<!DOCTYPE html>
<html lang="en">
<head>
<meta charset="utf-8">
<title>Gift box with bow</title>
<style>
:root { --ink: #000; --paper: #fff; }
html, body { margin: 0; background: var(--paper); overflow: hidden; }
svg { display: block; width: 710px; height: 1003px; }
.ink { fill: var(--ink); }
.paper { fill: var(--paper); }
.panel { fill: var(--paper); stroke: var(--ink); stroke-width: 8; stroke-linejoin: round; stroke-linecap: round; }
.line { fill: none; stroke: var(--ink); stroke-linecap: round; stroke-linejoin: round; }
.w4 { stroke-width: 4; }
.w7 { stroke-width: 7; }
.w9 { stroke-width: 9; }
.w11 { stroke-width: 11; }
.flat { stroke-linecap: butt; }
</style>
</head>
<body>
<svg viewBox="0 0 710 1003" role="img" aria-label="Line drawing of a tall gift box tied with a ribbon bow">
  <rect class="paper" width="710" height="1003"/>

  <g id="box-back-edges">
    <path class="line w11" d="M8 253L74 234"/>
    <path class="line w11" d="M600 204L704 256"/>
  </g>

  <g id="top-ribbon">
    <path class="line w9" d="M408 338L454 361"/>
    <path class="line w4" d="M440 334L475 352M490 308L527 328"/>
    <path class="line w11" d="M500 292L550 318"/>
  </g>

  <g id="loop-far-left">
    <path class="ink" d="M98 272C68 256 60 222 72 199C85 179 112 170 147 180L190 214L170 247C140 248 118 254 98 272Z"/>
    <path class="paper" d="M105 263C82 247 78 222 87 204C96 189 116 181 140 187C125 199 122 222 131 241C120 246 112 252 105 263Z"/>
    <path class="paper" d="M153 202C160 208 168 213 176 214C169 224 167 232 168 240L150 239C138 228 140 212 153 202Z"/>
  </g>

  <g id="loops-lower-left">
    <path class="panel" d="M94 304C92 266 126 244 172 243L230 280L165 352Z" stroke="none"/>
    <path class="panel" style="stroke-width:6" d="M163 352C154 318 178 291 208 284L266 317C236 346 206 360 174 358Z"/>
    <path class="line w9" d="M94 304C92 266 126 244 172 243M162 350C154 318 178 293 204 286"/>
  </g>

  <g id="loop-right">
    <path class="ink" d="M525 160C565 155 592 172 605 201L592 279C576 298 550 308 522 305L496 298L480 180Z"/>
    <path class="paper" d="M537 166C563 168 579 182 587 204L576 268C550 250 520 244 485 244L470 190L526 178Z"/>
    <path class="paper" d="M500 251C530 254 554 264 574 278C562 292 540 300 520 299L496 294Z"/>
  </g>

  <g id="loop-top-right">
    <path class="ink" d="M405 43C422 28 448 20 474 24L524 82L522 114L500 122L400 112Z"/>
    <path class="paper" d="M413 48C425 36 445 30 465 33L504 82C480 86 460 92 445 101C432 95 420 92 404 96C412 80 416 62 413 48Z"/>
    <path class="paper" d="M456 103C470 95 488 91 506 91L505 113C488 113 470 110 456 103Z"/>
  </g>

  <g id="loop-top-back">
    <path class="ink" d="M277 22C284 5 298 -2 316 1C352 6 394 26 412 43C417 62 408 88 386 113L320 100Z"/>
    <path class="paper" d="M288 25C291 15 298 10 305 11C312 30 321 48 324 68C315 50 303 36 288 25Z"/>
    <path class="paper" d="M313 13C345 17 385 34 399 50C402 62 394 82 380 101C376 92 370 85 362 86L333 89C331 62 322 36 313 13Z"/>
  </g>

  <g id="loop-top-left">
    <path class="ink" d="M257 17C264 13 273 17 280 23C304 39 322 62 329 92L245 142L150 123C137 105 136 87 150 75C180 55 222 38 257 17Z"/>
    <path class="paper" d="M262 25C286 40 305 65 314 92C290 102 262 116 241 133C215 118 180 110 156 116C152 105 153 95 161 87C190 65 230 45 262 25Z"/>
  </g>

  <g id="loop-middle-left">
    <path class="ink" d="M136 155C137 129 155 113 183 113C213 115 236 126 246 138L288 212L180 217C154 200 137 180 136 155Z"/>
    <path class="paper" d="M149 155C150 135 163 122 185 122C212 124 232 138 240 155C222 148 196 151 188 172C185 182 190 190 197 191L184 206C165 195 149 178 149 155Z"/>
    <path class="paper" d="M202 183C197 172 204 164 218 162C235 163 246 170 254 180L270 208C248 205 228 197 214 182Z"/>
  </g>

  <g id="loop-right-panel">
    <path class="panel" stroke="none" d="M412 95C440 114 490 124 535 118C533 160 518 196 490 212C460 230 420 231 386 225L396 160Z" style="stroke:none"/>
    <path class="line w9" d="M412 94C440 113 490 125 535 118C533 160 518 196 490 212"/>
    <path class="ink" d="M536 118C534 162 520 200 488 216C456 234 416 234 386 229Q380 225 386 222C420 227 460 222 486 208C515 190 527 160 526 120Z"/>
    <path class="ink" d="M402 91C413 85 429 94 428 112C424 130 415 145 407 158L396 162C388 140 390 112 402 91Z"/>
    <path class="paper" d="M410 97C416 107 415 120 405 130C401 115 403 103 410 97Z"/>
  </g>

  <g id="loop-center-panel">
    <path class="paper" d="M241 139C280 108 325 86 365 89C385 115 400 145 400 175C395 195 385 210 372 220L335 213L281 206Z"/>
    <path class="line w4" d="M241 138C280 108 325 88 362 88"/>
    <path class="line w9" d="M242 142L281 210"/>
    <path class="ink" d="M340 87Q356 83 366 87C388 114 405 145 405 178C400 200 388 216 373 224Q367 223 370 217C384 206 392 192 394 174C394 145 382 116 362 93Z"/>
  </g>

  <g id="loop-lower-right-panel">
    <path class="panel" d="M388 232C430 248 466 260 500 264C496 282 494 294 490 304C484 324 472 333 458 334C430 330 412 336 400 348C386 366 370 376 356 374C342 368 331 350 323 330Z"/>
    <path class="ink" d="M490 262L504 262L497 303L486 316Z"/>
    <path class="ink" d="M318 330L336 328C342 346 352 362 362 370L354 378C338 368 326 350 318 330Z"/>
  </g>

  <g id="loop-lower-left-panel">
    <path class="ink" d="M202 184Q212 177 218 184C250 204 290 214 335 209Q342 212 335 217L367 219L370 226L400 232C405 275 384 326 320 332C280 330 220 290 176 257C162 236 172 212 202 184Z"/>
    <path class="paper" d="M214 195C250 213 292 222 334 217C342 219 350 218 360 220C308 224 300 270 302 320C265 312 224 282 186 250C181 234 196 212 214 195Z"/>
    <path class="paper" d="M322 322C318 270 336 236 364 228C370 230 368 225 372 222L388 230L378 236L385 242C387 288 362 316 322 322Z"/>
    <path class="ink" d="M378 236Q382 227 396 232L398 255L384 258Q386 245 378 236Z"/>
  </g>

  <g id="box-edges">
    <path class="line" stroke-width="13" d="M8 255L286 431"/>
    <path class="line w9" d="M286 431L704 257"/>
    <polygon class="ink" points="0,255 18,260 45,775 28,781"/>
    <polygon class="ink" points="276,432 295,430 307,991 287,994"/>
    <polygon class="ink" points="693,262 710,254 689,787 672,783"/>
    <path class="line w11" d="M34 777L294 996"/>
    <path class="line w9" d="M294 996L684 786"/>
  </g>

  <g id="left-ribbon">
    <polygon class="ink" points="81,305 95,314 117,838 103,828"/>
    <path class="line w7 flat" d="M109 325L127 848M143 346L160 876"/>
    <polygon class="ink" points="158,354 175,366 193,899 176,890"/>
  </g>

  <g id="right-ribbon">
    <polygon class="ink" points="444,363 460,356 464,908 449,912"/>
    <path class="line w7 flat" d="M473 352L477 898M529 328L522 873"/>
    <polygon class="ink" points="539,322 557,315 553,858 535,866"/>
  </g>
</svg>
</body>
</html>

· · · ·

Each line in the records above with "polygon" must be returned.

    <polygon class="ink" points="0,255 18,260 45,775 28,781"/>
    <polygon class="ink" points="276,432 295,430 307,991 287,994"/>
    <polygon class="ink" points="693,262 710,254 689,787 672,783"/>
    <polygon class="ink" points="81,305 95,314 117,838 103,828"/>
    <polygon class="ink" points="158,354 175,366 193,899 176,890"/>
    <polygon class="ink" points="444,363 460,356 464,908 449,912"/>
    <polygon class="ink" points="539,322 557,315 553,858 535,866"/>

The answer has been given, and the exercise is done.